I am writing this New Year Message before Christmas, which is a real risk, because I don't know what tomorrow or the end of the year will bring.

Guidance and regulations are changing almost by the hour. And to look into 2022 with any kind of certainty would be foolish. Yes, uncertainty and reluctance to plan is the name of the game.

In one sense, that has always been the case. None of us quite know what is round the corner. Accident or illness often bang on the door unexpectedly, but the feeling of uncertainty had been heightened by the current pandemic; with work, health, family meetings and travel arrangements liable to sudden change.

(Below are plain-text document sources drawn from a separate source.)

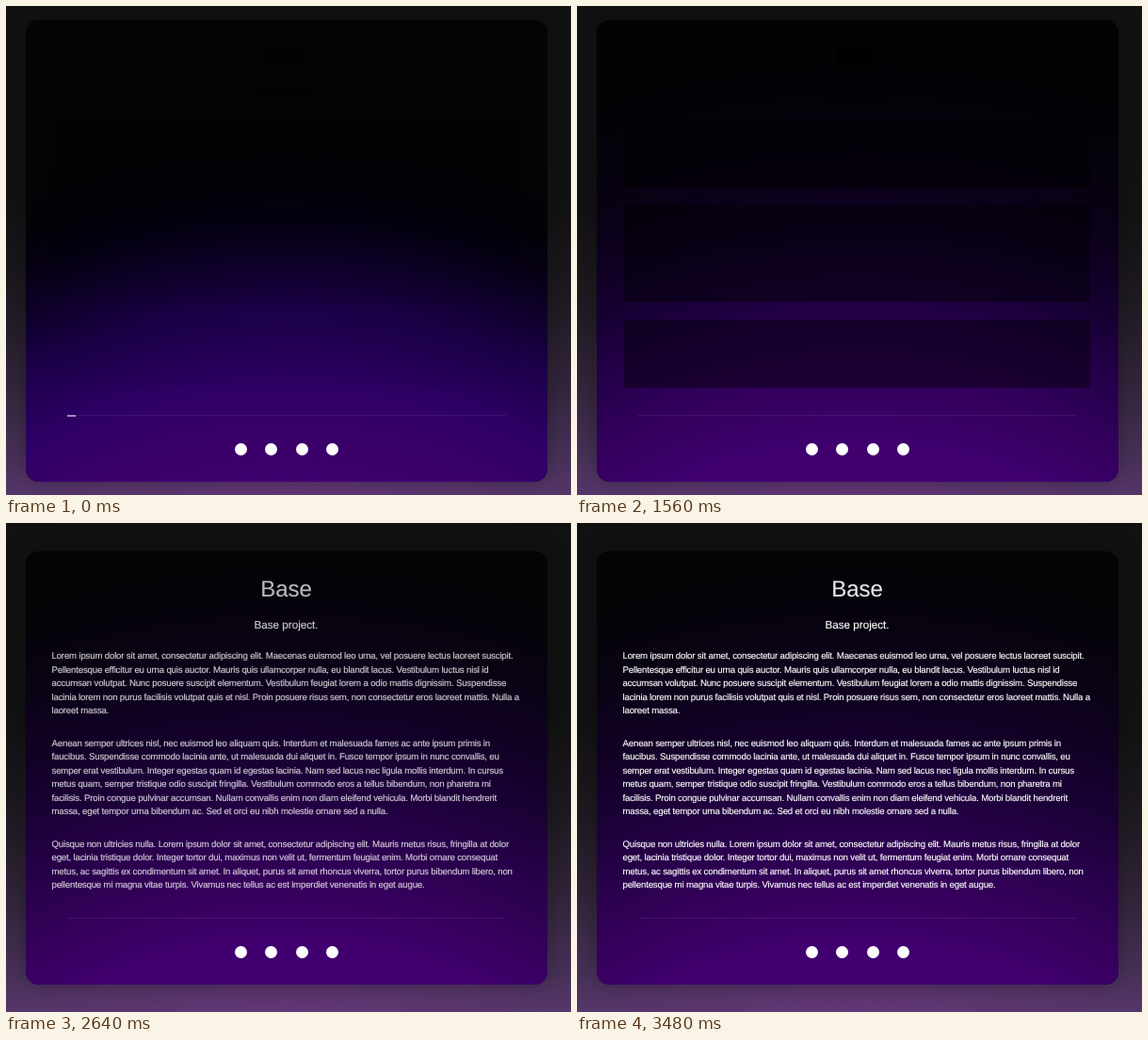
These frames come from a looping animation (600 px wide and 519 px high, 3520 ms). An HTML page:

```html
<!DOCTYPE html>
<html lang="en">
<head>
<meta charset="utf-8">
<title>Base</title>
<style>
  html, body { margin: 0; width: 100%; height: 100%; overflow: hidden; background: #121212; }
  #stage {
    position: relative; width: 600px; height: 519px; overflow: hidden;
    background:
      radial-gradient(ellipse 340px 75px at 50% 100%, rgba(150, 60, 170, .26), transparent),
      linear-gradient(#121112, #131213 42%, #1e1a21 60%, #32253a 77%, #463056 91%, #533667);
  }
  #card, #shade {
    position: absolute; left: 21px; width: 554px; top: 15px; height: 490px; border-radius: 14px;
  }
  #card { overflow: hidden; background: #040305; }
  #shade { box-shadow: 0 0 24px rgba(0, 0, 0, .25); }
  .glow { position: absolute; inset: 0; }
  #low {
    background: radial-gradient(circle at 50% calc(100% + 460px),
      #3e006c 460px, #3c006b 495px, #2e0066 565px, #1d004c 635px,
      #10002e 685px, #060013 735px, #030206 780px, #040305 850px);
  }
  #high {
    background: radial-gradient(circle at 50% calc(100% + 460px),
      #42006e 460px, #410070 500px, #38005f 550px, #29014c 620px,
      #1a0136 690px, #100122 760px, #090312 830px, #040306 900px);
  }
  #bones, #text { position: absolute; inset: 0; }
  #bones i { position: absolute; background: #000; border-radius: 3px; }
  #rule, #bar { position: absolute; left: 44px; }
  #rule { bottom: 70px; width: 466px; height: 1px; background: rgba(180, 140, 205, .13); }
  #bar { bottom: 69.5px; width: 9px; height: 1.6px; background: rgba(225, 210, 240, .65); }
  .dot { position: absolute; bottom: 28.5px; width: 13px; height: 13px; border-radius: 50%; background: #fff; }
  text {
    font-family: "Liberation Sans", Arial, sans-serif; fill: #fff;
    stroke: #fff; stroke-width: .15px; text-rendering: geometricPrecision;
  }
  .title { font-size: 24px; fill: #e8e4ec; stroke: #e8e4ec; text-anchor: middle; }
  .lead { font-size: 11.7px; text-anchor: middle; }
  .body { font-size: 9.67px; letter-spacing: -.019em; }
</style>
</head>
<body>
<div id="stage">
  <div id="shade"></div>
  <div id="card">
    <div class="glow" id="low"></div>
    <div class="glow" id="high"></div>
    <div id="rule"></div>
    <div id="bar"></div>
  </div>
  <div id="bones"></div>
  <svg id="text" width="600" height="519"></svg>
</div>
<script>
const LOOP = 3520, READY = 2400;
const $ = id => document.getElementById(id);

const paragraphs = [
  [144.3, `Lorem ipsum dolor sit amet, consectetur adipiscing elit. Maecenas euismod leo urna, vel posuere lectus laoreet suscipit.
Pellentesque efficitur eu urna quis auctor. Mauris quis ullamcorper nulla, eu blandit lacus. Vestibulum luctus nisl id
accumsan volutpat. Nunc posuere suscipit elementum. Vestibulum feugiat lorem a odio mattis dignissim. Suspendisse
lacinia lorem non purus facilisis volutpat quis et nisl. Proin posuere risus sem, non consectetur eros laoreet mattis. Nulla a
laoreet massa.`],
  [236.7, `Aenean semper ultrices nisl, nec euismod leo aliquam quis. Interdum et malesuada fames ac ante ipsum primis in
faucibus. Suspendisse commodo lacinia ante, ut malesuada dui aliquet in. Fusce tempor ipsum in nunc convallis, eu
semper erat vestibulum. Integer egestas quam id egestas lacinia. Nam sed lacus nec ligula mollis interdum. In cursus
metus quam, semper tristique odio suscipit fringilla. Vestibulum commodo eros a tellus bibendum, non pharetra mi
facilisis. Proin congue pulvinar accumsan. Nullam convallis enim non diam eleifend vehicula. Morbi blandit hendrerit
massa, eget tempor urna bibendum ac. Sed et orci eu nibh molestie ornare sed a nulla.`],
  [343.7, `Quisque non ultricies nulla. Lorem ipsum dolor sit amet, consectetur adipiscing elit. Mauris metus risus, fringilla at dolor
eget, lacinia tristique dolor. Integer tortor dui, maximus non velit ut, fermentum feugiat enim. Morbi ornare consequat
metus, ac sagittis ex condimentum sit amet. In aliquet, purus sit amet rhoncus viverra, tortor purus bibendum libero, non
pellentesque mi magna vitae turpis. Vivamus nec tellus ac est imperdiet venenatis in eget augue.`]
];

function addText(kind, str, x, y) {
  const t = document.createElementNS("http://www.w3.org/2000/svg", "text");
  t.setAttribute("class", kind);
  t.setAttribute("x", x);
  t.setAttribute("y", y);
  t.textContent = str;
  $("text").append(t);
}

addText("title", "Base", 297.5, 78.3);
addText("lead", "Base project.", 297.5, 112);
for (const [y, copy] of paragraphs)
  copy.split("\n").forEach((line, i) => addText("body", line, 48.5, y + i * 14.5));

// Placeholders: left, top, width, height
for (const [l, t, w, h] of [[275, 45, 46, 22], [261, 87, 66, 14], [50, 120, 495, 73], [50, 212, 495, 102], [50, 333, 495, 72]]) {
  const bone = document.createElement("i");
  Object.assign(bone.style, { left: l + "px", top: t + "px", width: w + "px", height: h + "px" });
  $("bones").append(bone);
}

for (const x of [249, 281.5, 314, 346]) {
  const dot = document.createElement("div");
  dot.className = "dot";
  dot.style.left = x - 21 - 6.5 + "px";
  $("card").append(dot);
}

// Each step: [ms, properties, easing to the next step]
function play(id, steps) {
  const frames = steps.map(([ms, props, easing = "linear"]) => ({ ...props, easing, offset: ms / LOOP }));
  $(id).animate(frames, { duration: LOOP, iterations: Infinity });
}

const tall = { top: "15px", height: "490px" }, fitted = { top: "30px", height: "460px" };
for (const id of ["card", "shade"])
  play(id, [[0, tall], [READY, tall], [READY, fitted], [LOOP, fitted]]);

play("high", [[0, { opacity: 0 }], [650, { opacity: .05 }, "ease-in-out"], [2050, { opacity: 1 }], [LOOP, { opacity: 1 }]]);

play("bones", [
  [0, { opacity: .04 }, "ease-in-out"],
  [1140, { opacity: .6 }, "ease-in-out"],
  [2250, { opacity: .02 }],
  [READY, { opacity: .05 }], [READY, { opacity: 0 }], [LOOP, { opacity: 0 }]
]);

play("bar", [
  [0, { width: "9px", opacity: 1 }],
  [720, { width: "200px", opacity: .8 }],
  [1380, { width: "466px", opacity: .75 }],
  [1540, { width: "466px", opacity: 0 }],
  [LOOP, { width: "466px", opacity: 0 }]
]);

play("text", [[0, { opacity: 0 }], [2440, { opacity: 0 }, "ease"], [2840, { opacity: 1 }], [LOOP, { opacity: 1 }]]);
</script>
</body>
</html>
```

But this has also made us appreciate those people and things which give certainty.  It is remarkable that Her Majesty the Queen has reigned for so long; kept so well; given continuity and stability, even in her own personal bereavement this past year and has offered a clear Christian lead to the nation. Long may she reign! But that is not in our hands or hers.

The established church, freedom of speech and belief, our justice system, our NHS healthcare and welfare provision, our schools and academies, are all part of the backbone of our culture that give that measure of security in uncertain times.

However, I fear we have wandered from some of those anchors for a stable society, by not resourcing them, or giving them the priority they deserve. Those we most depend upon for our wellbeing are often the most poorly paid and supported. Yes, the structures are there, but the environment to attract people to take on those crucial roles is often off-putting.

So, out of the tragedy of the pandemic, I believe there is an opportunity to reset the compass. What are we to learn and so do differently in 2022?

It's an opportunity to reset our economy, so that it and jobs and livelihoods are based on essentials rather than luxuries and non-essentials. We have become over reliant on industries and trade that provide pleasure and fun, rather than the basic ingredients of life.

And the economy also has to be reset, so that it is not resting on unsustainable and increasing debt, leaving future generations to pick up the tab.

We have begun to reset the value we give to those who work as NHS staff, care home workers, teachers, drivers, retailers, and manufacturers, all without whom many of the basic ingredients of daily life come crashing to a halt. But more needs to be done to increase the culture change.

It's also an opportunity to reset the compass on to truth telling, in our political life, in our media. The trend to talk of ‘my truth’ and to use deliberate diversion tactics to turn attention away from the truth never play out well.

It's an opportunity to reset the basis for our moral and ethical decisions, in the controversial areas of life and death and human flourishing, on how we reach a view and on what authority that view is founded.

The start of a New Year traditionally is accompanied by resolutions to be and do better in the year ahead.

The uncertainty engendered by the pandemic calls us to reset the compass on how we live our lives. To focus on what really matters, knowing none of us are here forever and by so doing, finding the One who has made this extraordinary world and to whom we are all accountable one day.

He is the one real certainty: Jesus Christ is the same, yesterday, today and forever.

And that's why Christians make such a fuss about Him, as the One who brings life in all its fullness.

Let me finish with some of the verses of a well-known traditional hymn, as they put it far better than I ever could …

 

Through all the changing scenes of life

In trouble and in joy

The praises of my God shall still

My heart and tongue employ

 

O make but trial of His love

Experience will decide

How blest are they and only they

Who in His truth confide.

 

Fear Him ye saints and you will then

Have nothing else to fear,

Make you His service your delight,

Your wants shall be His care.

 

To Father Son and Holy Spirit,

The God whom we adore

Be glory as it was, is now

And shall be evermore.

 

I send my best wishes for a 2022 in which our resets deliver a better way.

Bishop Julian

 

 

Ronnie Semley, December 30, 2021